Emmy win for Delhi Crime strengthens India's soft power further
In this exclusive and heartfelt piece, Shefali Shah states the importance of stories, how she is hopeful about the future of content in India and cites Delhi Crime as evidence of the progress
Storytelling is an intrinsic part of humanity. Stories are passed from generation to generation — of adventures, experiences, fantasy, fiction and reality. Some narrated, some written and some personified on the celluloid. They have one thing in common — a universal sense of connection that can capture someone’s heart and also, perhaps, their mind.
India has a glorious history of art, cinema and filmmaking for more than a century. This has allowed a plethora of stories, across many themes, to be brought to life on screen. With the advent of streaming services, storytellers and actors have been given a vast canvas for their creative expression, resulting in fresh storytelling in the entertainment industry. Bringing new characters, untold stories and out-of-the-box ideas on screen.
Delhi Crime is one of the most respected shows bringing facets of humanity and society to the fore, and it went on to win the Best Drama Series at the International Emmys. It is a great example of an authentic and responsible story resonating everywhere. As an artist, it is exhilarating to know that your story can travel through 190 countries and be discovered on any given day by someone.
Older established paradigms are being challenged to cater to the cultural zeitgeist. One of the examples is the increase of women's representation both in front and behind the screens. It is so heartening to see characters like DCP Vartika Chaturvedi in Delhi Crime being created and services like Netflix completely trusting the creators and actors to do justice to these complex parts.
We’re also seeing more and more stories with women lead characters, and more films and series being written, produced and directed by women, with the creators and the consumers growing and ascending with every new story and how it’s told. It’s the best time for all artists, not just to pamper perception but to push beyond their comfort zones, to challenge it.
Consumers have the choice and control of what they want to watch, when, and on which device, broadening their perspective on culture and entertainment. Viewers today demand stories and characters that move them, which has enabled storytellers to tell the most passionate and best version of their story. They are consuming films and series not only in Indian languages but in many international languages as well, helping them see different parts of the world and understand diverse cultures on screen in an empowering and uniting moment for audiences, one that transcends borders and geographies.
All these factors have reduced barriers in the entertainment industry. Indian storytellers, both emerging as well as established, are creating stories that are diverse, authentic, local, relatable and ground-breaking. For audiences, this means discovering content for every kind of mood, be it lesser-told stories created by established filmmakers or bold strokes from emerging storytellers. For storytellers and artists, this means bringing their passion to life in the most creative way possible, without the pressures of a shelf-life or geographical limitations.

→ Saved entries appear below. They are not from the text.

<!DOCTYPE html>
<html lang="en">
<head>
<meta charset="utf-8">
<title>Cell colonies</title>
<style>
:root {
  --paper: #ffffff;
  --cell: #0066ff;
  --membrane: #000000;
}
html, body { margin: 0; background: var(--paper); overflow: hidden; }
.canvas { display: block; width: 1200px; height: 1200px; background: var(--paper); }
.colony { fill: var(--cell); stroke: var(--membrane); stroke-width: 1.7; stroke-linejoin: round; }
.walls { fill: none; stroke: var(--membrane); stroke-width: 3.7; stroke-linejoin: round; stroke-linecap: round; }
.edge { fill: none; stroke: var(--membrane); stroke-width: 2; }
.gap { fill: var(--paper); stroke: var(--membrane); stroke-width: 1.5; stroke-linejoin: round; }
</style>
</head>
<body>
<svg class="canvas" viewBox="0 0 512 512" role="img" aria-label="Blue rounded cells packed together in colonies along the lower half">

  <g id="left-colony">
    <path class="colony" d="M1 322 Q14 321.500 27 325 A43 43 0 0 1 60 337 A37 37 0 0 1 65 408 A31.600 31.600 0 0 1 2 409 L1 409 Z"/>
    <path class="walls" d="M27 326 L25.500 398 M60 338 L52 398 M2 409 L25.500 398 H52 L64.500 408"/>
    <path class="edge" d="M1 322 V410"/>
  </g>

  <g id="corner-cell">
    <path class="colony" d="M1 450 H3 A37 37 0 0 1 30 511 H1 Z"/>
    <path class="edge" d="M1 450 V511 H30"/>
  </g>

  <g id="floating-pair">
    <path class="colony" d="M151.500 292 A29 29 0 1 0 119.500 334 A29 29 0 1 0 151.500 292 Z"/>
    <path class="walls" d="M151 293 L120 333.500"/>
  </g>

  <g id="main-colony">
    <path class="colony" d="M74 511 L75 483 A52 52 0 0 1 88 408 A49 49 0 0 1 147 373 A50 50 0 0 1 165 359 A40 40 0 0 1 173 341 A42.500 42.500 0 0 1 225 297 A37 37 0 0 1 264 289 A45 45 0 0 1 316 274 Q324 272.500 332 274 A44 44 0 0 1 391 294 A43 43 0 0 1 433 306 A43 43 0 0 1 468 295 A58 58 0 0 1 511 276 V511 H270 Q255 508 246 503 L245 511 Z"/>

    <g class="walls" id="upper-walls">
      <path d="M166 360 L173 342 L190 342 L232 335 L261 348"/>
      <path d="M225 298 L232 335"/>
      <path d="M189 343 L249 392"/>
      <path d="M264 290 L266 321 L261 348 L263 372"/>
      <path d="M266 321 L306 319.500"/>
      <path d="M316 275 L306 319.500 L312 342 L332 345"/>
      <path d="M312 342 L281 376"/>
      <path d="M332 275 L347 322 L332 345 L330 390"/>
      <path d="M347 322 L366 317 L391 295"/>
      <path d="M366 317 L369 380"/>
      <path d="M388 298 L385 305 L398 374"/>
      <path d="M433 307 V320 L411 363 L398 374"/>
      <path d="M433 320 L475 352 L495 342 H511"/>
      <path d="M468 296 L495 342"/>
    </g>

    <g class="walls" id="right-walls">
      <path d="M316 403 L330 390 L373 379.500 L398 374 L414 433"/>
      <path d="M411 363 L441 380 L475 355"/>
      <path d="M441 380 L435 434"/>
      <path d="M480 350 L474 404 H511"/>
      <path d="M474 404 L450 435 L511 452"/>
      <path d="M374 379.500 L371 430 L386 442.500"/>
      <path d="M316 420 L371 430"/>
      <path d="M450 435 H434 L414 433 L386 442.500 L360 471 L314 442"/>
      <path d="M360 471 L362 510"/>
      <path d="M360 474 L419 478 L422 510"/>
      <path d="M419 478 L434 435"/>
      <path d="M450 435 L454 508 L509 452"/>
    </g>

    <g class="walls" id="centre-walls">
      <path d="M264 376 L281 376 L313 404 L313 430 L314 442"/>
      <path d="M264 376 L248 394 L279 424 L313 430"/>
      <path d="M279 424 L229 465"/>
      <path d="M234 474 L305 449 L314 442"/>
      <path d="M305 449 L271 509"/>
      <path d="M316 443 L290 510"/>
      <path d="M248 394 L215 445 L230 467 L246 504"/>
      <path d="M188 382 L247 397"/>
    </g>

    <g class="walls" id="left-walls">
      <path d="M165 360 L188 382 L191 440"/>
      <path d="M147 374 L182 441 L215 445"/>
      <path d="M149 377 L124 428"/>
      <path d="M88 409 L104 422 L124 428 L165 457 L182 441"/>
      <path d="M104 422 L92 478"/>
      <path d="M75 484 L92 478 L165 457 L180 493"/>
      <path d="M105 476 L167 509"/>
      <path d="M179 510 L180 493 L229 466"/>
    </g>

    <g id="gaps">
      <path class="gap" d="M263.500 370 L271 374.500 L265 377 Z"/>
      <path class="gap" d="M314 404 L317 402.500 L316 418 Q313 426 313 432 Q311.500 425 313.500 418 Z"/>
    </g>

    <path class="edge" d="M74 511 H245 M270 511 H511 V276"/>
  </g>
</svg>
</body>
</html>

India’s film and entertainment industry has been an important point of influence globally, and the recent Emmy win for Delhi Crime only strengthens that soft power further. An ecosystem like this will continue to thrive as long as creative expression is celebrated and artists are given the freedom to unearth performances that move audiences. It’s the perfect time to not just be practical and prudent but to be preposterous and shift the very paradigm of entertainment and pave a path to progress, together. As an artist and a storyteller, I feel very excited about the opportunities that lie ahead.